In the listing that follows, locate the line containing "<title>Running process schematic" and the line containing "relative; width: 813px;". Retype exactly those two lines and every line between them, and nothing more.
*** Opening of Data records ***
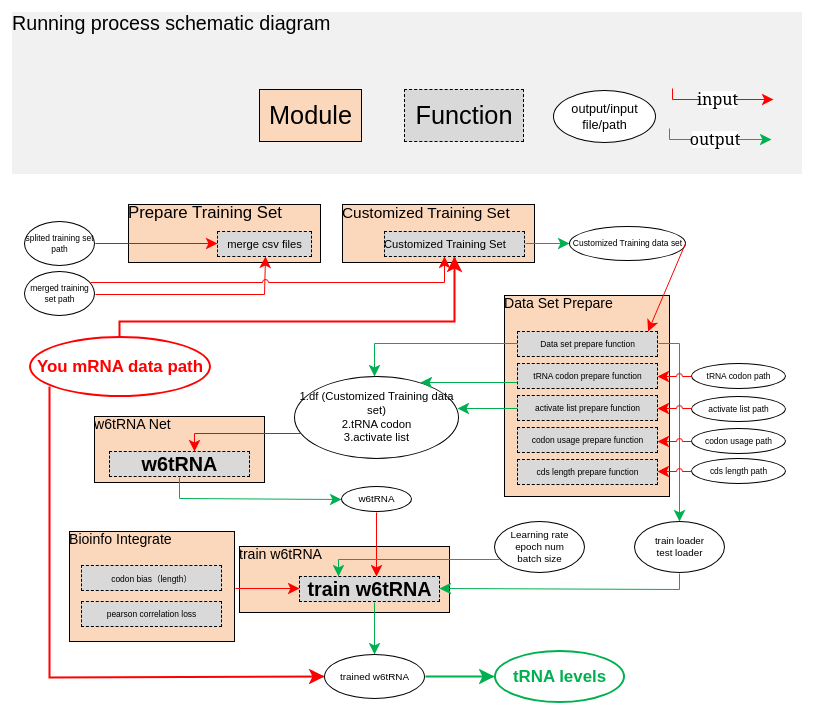
<!DOCTYPE html>
<html lang="en">
<head>
<meta charset="utf-8">
<title>Running process schematic diagram</title>
<style>
:root {
  --ink: #000;
  --paper: #fff;
  --legend: #f1f1f1;
  --module: #fbd7bb;
  --function: #d9d9d9;
  --input: #f00;
  --output: #00b050;
}
* { box-sizing: border-box; margin: 0; padding: 0; }
html, body { width: 813px; height: 715px; overflow: hidden; background: var(--paper); }
body { font-family: "Liberation Sans", Arial, sans-serif; color: var(--ink); }
.diagram { position: relative; width: 813px; height: 715px; overflow: hidden; }
.legend { position: absolute; left: 12px; top: 12px; width: 790px; height: 162px; background: var(--legend); }
.legend h1 { font-size: 19.7px; line-height: 23px; font-weight: 400; white-space: nowrap; }

.node { position: absolute; left: var(--x); top: var(--y); width: var(--w); height: var(--h); }
.module { background: var(--module); border: 1px solid var(--ink); }
.module h2 {
  position: absolute; left: -1px; top: 0;
  font-size: 14.1px; line-height: 16px; font-weight: 400; white-space: nowrap;
}
.functions { display: flex; flex-direction: column; gap: 6px; list-style: none; padding: 35px 11px 0 12px; }
.function {
  display: flex; align-items: center; justify-content: center;
  height: 26px; background: var(--function); border: 1px dashed var(--ink);
  font-size: 8.45px; white-space: nowrap;
}
.function.medium { font-size: 11.2px; }
.function.strong { font-size: 19.8px; font-weight: 700; }
.function.start { justify-content: flex-start; }
.start span { margin-left: -1px; }

.file {
  display: flex; align-items: center; justify-content: center; text-align: center;
  background: var(--paper); border: 1px solid var(--ink); border-radius: 50%;
  font-size: 8.45px; line-height: 11px; white-space: nowrap;
}
.file.medium { font-size: 9.85px; line-height: 12px; }
.file.large { font-size: 11.3px; line-height: 13.7px; }
.endpoint { border-width: 2px; font-size: 16.9px; font-weight: 700; }
.endpoint.from { color: var(--input); border-color: var(--input); }
.endpoint.to { color: var(--output); border-color: var(--output); }

.sample { display: flex; align-items: center; justify-content: center; font-size: 25.3px; }
.sample.function { height: var(--h); font-size: 25.3px; }
.sample.file { font-size: 12.7px; line-height: 16px; }
.key-label {
  display: flex; align-items: center; justify-content: center;
  background: var(--paper); font-family: "Noto Serif", serif; font-size: 16px; line-height: 17px;
}
.connectors { position: absolute; left: 0; top: 0; }
.connectors path { fill: none; }
.connectors .in { stroke: var(--input); marker-end: url(#arrow-in); }
.connectors .out { stroke: var(--output); marker-end: url(#arrow-out); }
.connectors .bold { stroke-width: 2; }
.connectors .in.bold { marker-end: url(#arrow-in-bold); }
.connectors .out.bold { marker-end: url(#arrow-out-bold); }
.connectors .head-in { fill: var(--input); }
.connectors .head-out { fill: var(--output); }
</style>
</head>
<body>
<main class="diagram">
  <header class="legend"><h1>Running process schematic diagram</h1></header>

  <!-- Legend samples -->
  <div class="node module sample" style="--x:259px;--y:89px;--w:103px;--h:53px">Module</div>
  <div class="node function sample" style="--x:404px;--y:89px;--w:120px;--h:53px">Function</div>
  <div class="node file sample" style="--x:553px;--y:90px;--w:103px;--h:53px">output/input<br>file/path</div>

  <!-- Modules -->
  <section class="node module" style="--x:128px;--y:204px;--w:193px;--h:59px">
    <h2 style="font-size:16.8px">Prepare Training Set</h2>
    <ul class="functions" style="padding:26px 8px 0 88px">
      <li class="function medium">merge csv files</li>
    </ul>
  </section>
  <section class="node module" style="--x:342px;--y:204px;--w:193px;--h:59px">
    <h2 style="font-size:15.4px">Customized Training Set</h2>
    <ul class="functions" style="padding:26px 9px 0 41px">
      <li class="function medium start"><span>Customized Training Set</span></li>
    </ul>
  </section>
  <section class="node module" style="--x:504px;--y:295px;--w:166px;--h:202px">
    <h2 style="top:-1px">Data Set Prepare</h2>
    <ul class="functions">
      <li class="function">Data set prepare function</li>
      <li class="function">tRNA codon prepare function</li>
      <li class="function">activate list prepare function</li>
      <li class="function">codon usage prepare function</li>
      <li class="function">cds length prepare function</li>
    </ul>
  </section>
  <section class="node module" style="--x:94px;--y:416px;--w:171px;--h:67px">
    <h2 style="top:-1px">w6tRNA Net</h2>
    <ul class="functions" style="padding:34px 14px 0">
      <li class="function strong">w6tRNA</li>
    </ul>
  </section>
  <section class="node module" style="--x:239px;--y:546px;--w:211px;--h:67px">
    <h2 style="top:-1px">train w6tRNA</h2>
    <ul class="functions" style="padding:29px 9px 0 59px">
      <li class="function strong">train w6tRNA</li>
    </ul>
  </section>
  <section class="node module" style="--x:69px;--y:531px;--w:166px;--h:111px">
    <h2 style="top:-1px">Bioinfo Integrate</h2>
    <ul class="functions" style="padding:33px 12px 0 11px;gap:10px">
      <li class="function">codon bias（length）</li>
      <li class="function">pearson correlation loss</li>
    </ul>
  </section>

  <!-- Files and paths -->
  <div class="node file" style="--x:24px;--y:221px;--w:71px;--h:45px">splited training set<br>path</div>
  <div class="node file" style="--x:24px;--y:271px;--w:71px;--h:45px">merged training<br>set path</div>
  <div class="node file" style="--x:569px;--y:226px;--w:117px;--h:35px">Customized Training data set</div>
  <div class="node file" style="--x:691px;--y:363px;--w:95px;--h:26px">tRNA codon path</div>
  <div class="node file" style="--x:691px;--y:396px;--w:95px;--h:26px">activate list path</div>
  <div class="node file" style="--x:691px;--y:428px;--w:95px;--h:26px">codon usage path</div>
  <div class="node file" style="--x:691px;--y:458px;--w:95px;--h:26px">cds length path</div>
  <div class="node file large" style="--x:294px;--y:376px;--w:165px;--h:83px">1.df (Customized Training data<br>set)<br>2.tRNA codon<br>3.activate list</div>
  <div class="node file medium" style="--x:341px;--y:486px;--w:71px;--h:26px">w6tRNA</div>
  <div class="node file medium" style="--x:494px;--y:521px;--w:91px;--h:52px">Learning rate<br>epoch num<br>batch size</div>
  <div class="node file medium" style="--x:634px;--y:521px;--w:91px;--h:52px">train loader<br>test loader</div>
  <div class="node file medium" style="--x:324px;--y:654px;--w:101px;--h:45px">trained w6tRNA</div>
  <div class="node file endpoint from" style="--x:29px;--y:336px;--w:182px;--h:61px">You mRNA data path</div>
  <div class="node file endpoint to" style="--x:494px;--y:650px;--w:131px;--h:53px">tRNA levels</div>

  <!-- Connecting lines -->
  <svg class="connectors" width="813" height="715" viewBox="0 0 813 715" aria-hidden="true">
    <defs>
      <marker id="arrow-in" markerUnits="userSpaceOnUse" markerWidth="12" markerHeight="12" refX="11" refY="6" orient="auto"><path class="head-in" d="M0 0 12 6 0 12 3 6Z"/></marker>
      <marker id="arrow-out" markerUnits="userSpaceOnUse" markerWidth="12" markerHeight="12" refX="11" refY="6" orient="auto"><path class="head-out" d="M0 0 12 6 0 12 3 6Z"/></marker>
      <marker id="arrow-in-bold" markerUnits="userSpaceOnUse" markerWidth="16" markerHeight="16" refX="15" refY="8" orient="auto"><path class="head-in" d="M0 0 16 8 0 16 4 8Z"/></marker>
      <marker id="arrow-out-bold" markerUnits="userSpaceOnUse" markerWidth="16" markerHeight="16" refX="15" refY="8" orient="auto"><path class="head-out" d="M0 0 16 8 0 16 4 8Z"/></marker>
    </defs>
    <g transform="translate(.5 .5)">
      <path class="in" d="M672 88V99H772"/>
      <path class="out" d="M669 128V139H770"/>

      <path class="in" d="M95 243H216"/>
      <path class="in" d="M95 294H264L265 257"/>
      <path class="in" d="M90 282H262A3 3 0 0 1 268 282H444V257"/>
      <path class="in bold" d="M119 336V321H454V257"/>
      <path class="out" d="M525 243H568"/>
      <path class="in" d="M685 243 648 330"/>

      <path class="out" d="M517 343H374V375"/>
      <path class="out" d="M517 382H421"/>
      <path class="out" d="M517 408H458"/>
      <path class="out" d="M658 343H679V520"/>
      <path class="in" d="M691 376H682A3 3 0 0 0 676 376H658"/>
      <path class="in" d="M691 408H682A3 3 0 0 0 676 408H658"/>
      <path class="in" d="M691 441H682A3 3 0 0 0 676 441H658"/>
      <path class="in" d="M691 471H682A3 3 0 0 0 676 471H658"/>

      <path class="in" d="M300 433H194V450"/>
      <path class="out" d="M179 477V498L340 499"/>
      <path class="in" d="M376 512V575"/>
      <path class="out" d="M499 559H338V575"/>
      <path class="in" d="M235 588H298"/>
      <path class="out" d="M679 573V589L440 588"/>
      <path class="out" d="M374 602V653"/>
      <path class="in bold" d="M49 386V677L323 676"/>
      <path class="out bold" d="M425 676H493"/>
    </g>
  </svg>

  <!-- Key labels sit over their lines -->
  <div class="node key-label" style="--x:699px;--y:91px;--w:37px;--h:17px">input</div>
  <div class="node key-label" style="--x:692px;--y:131px;--w:46px;--h:17px">output</div>
</main>
</body>
</html>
*** Close of Data records ***
Written response:
<title>Running process schematic diagram</title>
<style>
:root {
  --ink: #000;
  --paper: #fff;
  --legend: #f1f1f1;
  --module: #fbd7bb;
  --function: #d9d9d9;
  --input: #f00;
  --output: #00b050;
}
* { box-sizing: border-box; margin: 0; padding: 0; }
html, body { width: 813px; height: 715px; overflow: hidden; background: var(--paper); }
body { font-family: "Liberation Sans", Arial, sans-serif; color: var(--ink); }
.diagram { position: relative; width: 813px; height: 715px; overflow: hidden; }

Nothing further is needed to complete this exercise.